-- SOURCE DATA follows --

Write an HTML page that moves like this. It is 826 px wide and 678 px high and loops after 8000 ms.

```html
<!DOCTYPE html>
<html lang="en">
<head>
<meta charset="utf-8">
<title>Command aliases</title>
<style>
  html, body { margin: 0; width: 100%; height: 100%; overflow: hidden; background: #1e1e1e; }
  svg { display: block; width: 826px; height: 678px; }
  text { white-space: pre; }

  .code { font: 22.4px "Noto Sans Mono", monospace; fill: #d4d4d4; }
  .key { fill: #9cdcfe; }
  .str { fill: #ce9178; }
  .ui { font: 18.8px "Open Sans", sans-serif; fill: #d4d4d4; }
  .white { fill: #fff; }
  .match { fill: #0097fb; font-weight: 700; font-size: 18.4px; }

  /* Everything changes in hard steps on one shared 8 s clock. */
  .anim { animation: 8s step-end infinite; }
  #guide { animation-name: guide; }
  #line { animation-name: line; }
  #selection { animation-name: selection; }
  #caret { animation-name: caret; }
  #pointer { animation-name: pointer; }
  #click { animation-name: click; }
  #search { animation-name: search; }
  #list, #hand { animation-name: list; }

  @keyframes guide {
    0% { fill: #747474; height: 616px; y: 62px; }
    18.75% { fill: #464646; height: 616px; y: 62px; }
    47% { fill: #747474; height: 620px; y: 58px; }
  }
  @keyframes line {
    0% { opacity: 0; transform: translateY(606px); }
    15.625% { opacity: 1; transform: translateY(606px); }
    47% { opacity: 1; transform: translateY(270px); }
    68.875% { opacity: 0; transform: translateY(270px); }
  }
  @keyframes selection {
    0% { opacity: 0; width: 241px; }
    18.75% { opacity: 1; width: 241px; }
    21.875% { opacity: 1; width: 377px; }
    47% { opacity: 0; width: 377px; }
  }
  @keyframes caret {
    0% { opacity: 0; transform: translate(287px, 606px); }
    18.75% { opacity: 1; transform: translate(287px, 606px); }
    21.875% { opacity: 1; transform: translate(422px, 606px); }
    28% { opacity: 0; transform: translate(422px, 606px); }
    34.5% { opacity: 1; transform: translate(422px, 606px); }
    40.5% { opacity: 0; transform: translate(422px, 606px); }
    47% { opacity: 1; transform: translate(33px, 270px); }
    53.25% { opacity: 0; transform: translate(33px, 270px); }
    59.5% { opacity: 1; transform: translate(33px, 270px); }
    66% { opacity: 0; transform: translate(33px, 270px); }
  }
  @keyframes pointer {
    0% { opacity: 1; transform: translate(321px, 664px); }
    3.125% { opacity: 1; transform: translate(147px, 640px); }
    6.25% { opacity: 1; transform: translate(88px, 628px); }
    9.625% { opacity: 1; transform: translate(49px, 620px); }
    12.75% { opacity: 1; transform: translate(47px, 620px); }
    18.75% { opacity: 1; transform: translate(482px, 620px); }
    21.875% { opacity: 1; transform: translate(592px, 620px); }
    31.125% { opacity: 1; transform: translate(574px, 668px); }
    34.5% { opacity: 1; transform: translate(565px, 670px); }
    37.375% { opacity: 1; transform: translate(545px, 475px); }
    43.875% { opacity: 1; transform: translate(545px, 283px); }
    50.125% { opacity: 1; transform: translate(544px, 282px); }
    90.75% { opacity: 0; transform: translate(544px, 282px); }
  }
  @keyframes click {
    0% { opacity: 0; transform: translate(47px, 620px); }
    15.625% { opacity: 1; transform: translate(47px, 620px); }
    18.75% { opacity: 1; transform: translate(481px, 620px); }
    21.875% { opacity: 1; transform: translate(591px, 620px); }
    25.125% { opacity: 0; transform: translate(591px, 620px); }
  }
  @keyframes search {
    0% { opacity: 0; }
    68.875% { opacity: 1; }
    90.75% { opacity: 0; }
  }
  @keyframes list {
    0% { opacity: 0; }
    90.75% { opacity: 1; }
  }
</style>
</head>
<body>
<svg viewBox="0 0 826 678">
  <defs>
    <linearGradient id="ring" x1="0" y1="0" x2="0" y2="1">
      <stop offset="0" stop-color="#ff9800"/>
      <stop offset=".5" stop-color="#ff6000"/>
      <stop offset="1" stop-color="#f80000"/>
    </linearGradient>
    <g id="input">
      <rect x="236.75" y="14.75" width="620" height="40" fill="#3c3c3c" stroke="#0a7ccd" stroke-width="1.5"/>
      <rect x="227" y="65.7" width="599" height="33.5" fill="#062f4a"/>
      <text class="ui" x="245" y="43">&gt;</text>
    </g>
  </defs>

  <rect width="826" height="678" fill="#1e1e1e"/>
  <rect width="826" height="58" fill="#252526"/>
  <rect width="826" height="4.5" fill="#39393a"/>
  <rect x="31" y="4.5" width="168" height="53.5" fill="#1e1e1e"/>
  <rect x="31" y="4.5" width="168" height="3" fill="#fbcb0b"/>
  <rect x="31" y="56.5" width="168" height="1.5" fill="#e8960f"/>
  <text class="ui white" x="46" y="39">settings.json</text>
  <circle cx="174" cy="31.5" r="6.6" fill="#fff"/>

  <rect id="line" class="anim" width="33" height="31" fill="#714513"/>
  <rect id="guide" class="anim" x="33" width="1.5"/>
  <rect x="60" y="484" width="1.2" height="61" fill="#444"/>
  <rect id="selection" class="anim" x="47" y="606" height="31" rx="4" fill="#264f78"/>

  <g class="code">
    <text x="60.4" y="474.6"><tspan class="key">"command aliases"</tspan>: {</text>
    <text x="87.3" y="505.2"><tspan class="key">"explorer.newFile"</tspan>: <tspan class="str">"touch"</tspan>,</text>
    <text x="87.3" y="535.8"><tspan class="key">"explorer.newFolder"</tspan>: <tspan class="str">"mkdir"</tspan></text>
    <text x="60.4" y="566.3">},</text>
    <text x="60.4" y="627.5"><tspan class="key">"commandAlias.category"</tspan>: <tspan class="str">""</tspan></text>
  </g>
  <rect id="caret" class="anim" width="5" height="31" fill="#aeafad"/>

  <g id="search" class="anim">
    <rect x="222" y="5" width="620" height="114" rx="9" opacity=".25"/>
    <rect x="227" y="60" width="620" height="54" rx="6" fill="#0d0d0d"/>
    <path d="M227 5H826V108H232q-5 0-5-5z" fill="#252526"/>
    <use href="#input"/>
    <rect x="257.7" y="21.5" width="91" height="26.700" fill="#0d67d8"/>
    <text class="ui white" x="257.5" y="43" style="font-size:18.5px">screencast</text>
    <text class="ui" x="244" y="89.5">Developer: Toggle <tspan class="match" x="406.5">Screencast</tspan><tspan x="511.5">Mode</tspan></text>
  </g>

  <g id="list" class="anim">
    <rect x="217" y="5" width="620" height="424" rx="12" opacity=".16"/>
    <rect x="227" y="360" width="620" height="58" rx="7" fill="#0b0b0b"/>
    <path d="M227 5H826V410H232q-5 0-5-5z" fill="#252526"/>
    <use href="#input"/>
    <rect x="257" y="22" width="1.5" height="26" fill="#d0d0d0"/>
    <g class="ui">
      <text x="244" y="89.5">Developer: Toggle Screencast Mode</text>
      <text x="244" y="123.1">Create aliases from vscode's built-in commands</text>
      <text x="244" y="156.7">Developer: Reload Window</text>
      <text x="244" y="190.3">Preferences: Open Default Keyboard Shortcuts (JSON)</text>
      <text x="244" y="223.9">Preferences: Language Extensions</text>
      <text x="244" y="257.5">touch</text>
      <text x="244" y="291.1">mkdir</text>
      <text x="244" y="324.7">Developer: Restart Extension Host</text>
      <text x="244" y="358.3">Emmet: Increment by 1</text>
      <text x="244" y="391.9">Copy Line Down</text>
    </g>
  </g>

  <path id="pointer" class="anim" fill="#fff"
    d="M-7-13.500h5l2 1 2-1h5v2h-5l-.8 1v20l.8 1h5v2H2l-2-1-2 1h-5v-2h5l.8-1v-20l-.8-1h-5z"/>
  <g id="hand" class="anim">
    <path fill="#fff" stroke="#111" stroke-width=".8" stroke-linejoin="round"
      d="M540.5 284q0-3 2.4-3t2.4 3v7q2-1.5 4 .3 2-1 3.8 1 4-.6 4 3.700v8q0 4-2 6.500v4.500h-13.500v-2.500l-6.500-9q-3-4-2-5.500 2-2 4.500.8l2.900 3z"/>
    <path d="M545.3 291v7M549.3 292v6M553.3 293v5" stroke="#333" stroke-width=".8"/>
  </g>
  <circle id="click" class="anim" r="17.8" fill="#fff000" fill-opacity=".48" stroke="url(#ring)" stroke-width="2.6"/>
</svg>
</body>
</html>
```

-- SOURCE DATA concluded --

WHAT YOU NEED TO DO: Each line above that contains the word "tspan" must be copied.

RESPONSE FOR THIS EXERCISE:
    <text x="60.4" y="474.6"><tspan class="key">"command aliases"</tspan>: {</text>
    <text x="87.3" y="505.2"><tspan class="key">"explorer.newFile"</tspan>: <tspan class="str">"touch"</tspan>,</text>
    <text x="87.3" y="535.8"><tspan class="key">"explorer.newFolder"</tspan>: <tspan class="str">"mkdir"</tspan></text>
    <text x="60.4" y="627.5"><tspan class="key">"commandAlias.category"</tspan>: <tspan class="str">""</tspan></text>
    <text class="ui" x="244" y="89.5">Developer: Toggle <tspan class="match" x="406.5">Screencast</tspan><tspan x="511.5">Mode</tspan></text>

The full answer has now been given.